Exercise aim: Your answer should be only the lines below from the one with "188L353 191L411 230L426" to the one with "384C20 402 30", repeated exactly, ends included.

Plain-text document sources

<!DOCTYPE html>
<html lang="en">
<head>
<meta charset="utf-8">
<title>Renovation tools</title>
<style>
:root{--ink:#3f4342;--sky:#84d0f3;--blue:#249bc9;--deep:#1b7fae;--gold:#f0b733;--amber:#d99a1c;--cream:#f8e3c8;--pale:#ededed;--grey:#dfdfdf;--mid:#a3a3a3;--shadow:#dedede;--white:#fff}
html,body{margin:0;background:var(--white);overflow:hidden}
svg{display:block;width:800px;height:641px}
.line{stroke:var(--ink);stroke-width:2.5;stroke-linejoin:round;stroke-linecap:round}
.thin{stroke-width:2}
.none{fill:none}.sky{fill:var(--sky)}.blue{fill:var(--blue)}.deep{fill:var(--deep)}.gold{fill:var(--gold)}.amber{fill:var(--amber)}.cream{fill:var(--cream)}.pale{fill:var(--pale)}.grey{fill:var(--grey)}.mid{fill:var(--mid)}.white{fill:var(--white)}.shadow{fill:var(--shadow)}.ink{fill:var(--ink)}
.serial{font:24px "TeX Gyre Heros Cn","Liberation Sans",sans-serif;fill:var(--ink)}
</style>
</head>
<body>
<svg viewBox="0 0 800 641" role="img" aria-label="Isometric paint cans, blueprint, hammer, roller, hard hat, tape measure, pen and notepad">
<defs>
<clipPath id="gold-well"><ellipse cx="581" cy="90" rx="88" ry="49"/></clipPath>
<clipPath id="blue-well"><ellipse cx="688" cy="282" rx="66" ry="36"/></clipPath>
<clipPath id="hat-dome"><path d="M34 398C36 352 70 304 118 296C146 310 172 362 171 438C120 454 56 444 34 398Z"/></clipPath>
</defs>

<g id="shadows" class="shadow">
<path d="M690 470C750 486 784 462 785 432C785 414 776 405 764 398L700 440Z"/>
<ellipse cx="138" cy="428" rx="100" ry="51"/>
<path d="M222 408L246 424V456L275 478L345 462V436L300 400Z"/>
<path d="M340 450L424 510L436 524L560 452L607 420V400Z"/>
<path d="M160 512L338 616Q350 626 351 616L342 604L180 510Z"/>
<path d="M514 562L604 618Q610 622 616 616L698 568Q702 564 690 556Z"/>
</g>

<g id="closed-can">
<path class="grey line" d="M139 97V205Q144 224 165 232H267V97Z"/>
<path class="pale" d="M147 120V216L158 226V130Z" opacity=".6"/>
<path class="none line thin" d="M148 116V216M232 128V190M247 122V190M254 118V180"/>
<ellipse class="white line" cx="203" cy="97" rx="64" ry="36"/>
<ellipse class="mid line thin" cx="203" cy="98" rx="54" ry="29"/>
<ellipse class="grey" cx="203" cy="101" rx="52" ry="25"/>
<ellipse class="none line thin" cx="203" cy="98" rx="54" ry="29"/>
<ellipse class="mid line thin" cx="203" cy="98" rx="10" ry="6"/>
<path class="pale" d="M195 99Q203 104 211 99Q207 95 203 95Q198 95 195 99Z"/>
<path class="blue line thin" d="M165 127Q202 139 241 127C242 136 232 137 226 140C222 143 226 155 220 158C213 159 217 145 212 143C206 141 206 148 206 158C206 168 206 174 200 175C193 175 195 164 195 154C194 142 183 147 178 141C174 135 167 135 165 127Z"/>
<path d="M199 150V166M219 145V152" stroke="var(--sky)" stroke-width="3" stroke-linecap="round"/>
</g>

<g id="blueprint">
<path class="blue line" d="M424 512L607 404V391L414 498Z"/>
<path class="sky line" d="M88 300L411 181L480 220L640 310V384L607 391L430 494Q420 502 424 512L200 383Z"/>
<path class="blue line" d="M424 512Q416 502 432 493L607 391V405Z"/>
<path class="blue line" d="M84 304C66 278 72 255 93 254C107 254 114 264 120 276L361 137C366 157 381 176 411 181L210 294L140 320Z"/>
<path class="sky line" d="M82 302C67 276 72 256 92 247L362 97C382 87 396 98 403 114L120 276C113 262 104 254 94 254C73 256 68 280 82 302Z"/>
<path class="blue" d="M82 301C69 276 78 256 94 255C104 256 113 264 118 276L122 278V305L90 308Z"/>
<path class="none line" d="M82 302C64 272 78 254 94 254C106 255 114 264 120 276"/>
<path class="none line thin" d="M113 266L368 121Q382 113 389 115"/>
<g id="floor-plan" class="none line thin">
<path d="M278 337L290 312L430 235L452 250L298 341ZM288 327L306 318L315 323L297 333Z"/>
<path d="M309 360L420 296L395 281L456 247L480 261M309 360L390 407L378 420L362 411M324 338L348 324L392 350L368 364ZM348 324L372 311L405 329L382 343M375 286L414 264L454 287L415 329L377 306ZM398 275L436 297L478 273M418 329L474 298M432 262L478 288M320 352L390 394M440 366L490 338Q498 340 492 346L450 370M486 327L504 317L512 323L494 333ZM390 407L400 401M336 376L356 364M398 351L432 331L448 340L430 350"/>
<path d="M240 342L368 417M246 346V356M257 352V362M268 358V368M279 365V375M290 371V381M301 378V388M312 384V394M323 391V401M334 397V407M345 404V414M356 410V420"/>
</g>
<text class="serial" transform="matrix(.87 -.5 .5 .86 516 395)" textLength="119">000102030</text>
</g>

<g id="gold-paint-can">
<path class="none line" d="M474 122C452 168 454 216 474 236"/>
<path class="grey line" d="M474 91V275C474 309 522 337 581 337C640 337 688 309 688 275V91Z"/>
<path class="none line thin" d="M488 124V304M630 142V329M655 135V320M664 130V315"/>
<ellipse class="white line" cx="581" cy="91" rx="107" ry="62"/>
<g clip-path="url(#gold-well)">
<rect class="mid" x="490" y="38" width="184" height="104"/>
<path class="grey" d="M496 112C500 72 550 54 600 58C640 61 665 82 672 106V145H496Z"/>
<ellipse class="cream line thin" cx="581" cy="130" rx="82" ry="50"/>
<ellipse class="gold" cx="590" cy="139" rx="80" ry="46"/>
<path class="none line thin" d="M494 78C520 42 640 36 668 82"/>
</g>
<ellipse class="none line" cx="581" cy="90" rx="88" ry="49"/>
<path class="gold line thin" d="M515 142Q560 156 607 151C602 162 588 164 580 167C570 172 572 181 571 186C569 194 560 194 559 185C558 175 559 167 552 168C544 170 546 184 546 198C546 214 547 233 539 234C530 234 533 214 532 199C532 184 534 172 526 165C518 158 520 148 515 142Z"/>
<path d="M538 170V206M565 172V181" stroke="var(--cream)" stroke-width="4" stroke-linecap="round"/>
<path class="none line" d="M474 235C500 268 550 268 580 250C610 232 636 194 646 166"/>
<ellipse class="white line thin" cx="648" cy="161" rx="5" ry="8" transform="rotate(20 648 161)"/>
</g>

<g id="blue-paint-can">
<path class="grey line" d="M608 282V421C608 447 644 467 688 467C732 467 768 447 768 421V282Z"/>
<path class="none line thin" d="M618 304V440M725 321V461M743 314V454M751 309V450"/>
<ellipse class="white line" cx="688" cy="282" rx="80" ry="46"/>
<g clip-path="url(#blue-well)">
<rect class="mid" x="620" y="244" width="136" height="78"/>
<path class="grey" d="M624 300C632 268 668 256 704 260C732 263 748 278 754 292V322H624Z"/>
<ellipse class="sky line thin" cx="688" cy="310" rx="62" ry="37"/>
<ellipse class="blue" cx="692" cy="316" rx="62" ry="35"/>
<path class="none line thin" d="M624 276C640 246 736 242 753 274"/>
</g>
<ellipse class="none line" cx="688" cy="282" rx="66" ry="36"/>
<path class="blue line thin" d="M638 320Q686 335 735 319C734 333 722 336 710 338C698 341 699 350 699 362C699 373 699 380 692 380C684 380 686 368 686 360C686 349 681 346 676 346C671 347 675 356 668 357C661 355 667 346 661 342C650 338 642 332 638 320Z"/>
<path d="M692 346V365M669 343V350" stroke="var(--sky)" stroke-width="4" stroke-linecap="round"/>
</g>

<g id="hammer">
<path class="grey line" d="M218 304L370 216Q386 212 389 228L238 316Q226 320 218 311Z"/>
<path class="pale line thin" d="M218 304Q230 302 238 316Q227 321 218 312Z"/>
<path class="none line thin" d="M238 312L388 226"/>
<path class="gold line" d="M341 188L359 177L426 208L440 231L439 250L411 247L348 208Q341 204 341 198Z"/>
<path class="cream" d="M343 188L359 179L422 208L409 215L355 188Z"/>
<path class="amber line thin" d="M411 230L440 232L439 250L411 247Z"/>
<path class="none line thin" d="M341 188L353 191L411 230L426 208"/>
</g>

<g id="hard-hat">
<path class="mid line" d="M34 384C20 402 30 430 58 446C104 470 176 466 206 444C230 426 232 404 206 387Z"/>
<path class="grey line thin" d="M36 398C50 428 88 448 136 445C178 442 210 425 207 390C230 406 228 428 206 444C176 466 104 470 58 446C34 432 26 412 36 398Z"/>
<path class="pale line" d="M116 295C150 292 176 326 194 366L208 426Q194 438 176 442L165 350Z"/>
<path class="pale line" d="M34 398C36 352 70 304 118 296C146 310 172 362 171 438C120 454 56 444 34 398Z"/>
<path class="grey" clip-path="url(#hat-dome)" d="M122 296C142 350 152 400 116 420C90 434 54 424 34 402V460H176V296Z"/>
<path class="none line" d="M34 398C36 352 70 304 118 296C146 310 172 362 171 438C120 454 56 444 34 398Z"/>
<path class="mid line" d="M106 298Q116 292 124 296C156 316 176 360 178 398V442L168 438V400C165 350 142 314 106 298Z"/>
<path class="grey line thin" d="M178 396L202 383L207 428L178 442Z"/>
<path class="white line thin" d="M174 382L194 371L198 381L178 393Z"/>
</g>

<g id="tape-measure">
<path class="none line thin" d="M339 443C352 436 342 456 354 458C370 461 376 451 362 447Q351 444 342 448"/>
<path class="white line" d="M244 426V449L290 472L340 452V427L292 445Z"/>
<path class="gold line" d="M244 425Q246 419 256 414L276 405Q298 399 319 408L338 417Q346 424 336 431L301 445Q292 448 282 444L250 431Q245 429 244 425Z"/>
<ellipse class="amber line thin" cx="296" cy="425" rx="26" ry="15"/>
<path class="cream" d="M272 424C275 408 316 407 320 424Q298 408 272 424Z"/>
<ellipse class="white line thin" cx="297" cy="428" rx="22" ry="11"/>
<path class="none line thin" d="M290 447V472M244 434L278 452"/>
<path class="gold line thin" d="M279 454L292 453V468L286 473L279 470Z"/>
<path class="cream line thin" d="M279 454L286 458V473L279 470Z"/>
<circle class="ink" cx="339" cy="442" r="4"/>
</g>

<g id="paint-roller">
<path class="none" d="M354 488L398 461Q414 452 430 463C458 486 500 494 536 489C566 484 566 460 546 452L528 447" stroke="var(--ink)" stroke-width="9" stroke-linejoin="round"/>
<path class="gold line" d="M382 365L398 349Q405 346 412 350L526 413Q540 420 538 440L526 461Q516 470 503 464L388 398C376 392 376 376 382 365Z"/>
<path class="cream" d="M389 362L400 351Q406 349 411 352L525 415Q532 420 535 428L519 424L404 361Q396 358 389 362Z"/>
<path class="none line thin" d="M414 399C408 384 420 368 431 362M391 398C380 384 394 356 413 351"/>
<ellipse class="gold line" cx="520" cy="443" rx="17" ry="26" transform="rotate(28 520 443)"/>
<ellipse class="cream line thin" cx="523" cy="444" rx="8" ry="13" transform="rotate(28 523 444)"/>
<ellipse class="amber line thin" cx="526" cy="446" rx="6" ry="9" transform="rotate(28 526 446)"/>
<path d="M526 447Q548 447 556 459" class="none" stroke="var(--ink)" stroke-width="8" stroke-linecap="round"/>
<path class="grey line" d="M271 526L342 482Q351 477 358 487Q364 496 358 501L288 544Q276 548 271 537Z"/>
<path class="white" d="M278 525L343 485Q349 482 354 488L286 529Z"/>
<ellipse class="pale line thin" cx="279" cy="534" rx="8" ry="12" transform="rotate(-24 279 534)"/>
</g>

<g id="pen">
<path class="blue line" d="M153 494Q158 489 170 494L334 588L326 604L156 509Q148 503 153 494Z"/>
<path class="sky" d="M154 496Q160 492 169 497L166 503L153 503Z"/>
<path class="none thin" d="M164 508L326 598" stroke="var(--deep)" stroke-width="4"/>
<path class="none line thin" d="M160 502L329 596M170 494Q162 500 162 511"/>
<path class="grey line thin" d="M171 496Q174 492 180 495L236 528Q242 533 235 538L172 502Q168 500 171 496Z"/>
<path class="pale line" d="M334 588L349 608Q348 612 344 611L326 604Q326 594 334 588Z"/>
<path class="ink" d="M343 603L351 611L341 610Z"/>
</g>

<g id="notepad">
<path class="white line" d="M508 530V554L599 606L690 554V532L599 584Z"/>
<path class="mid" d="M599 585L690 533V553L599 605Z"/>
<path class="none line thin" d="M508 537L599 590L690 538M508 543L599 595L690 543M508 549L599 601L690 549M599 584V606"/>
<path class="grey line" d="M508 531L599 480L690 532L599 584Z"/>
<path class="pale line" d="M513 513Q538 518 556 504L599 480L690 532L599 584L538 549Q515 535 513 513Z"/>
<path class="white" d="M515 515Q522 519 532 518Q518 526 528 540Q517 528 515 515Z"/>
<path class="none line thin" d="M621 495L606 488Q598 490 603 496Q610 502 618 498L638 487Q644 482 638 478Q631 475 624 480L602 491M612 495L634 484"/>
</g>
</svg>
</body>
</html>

Response for this exercise:
<path class="none line thin" d="M341 188L353 191L411 230L426 208"/>
</g>

<g id="hard-hat">
<path class="mid line" d="M34 384C20 402 30 430 58 446C104 470 176 466 206 444C230 426 232 404 206 387Z"/>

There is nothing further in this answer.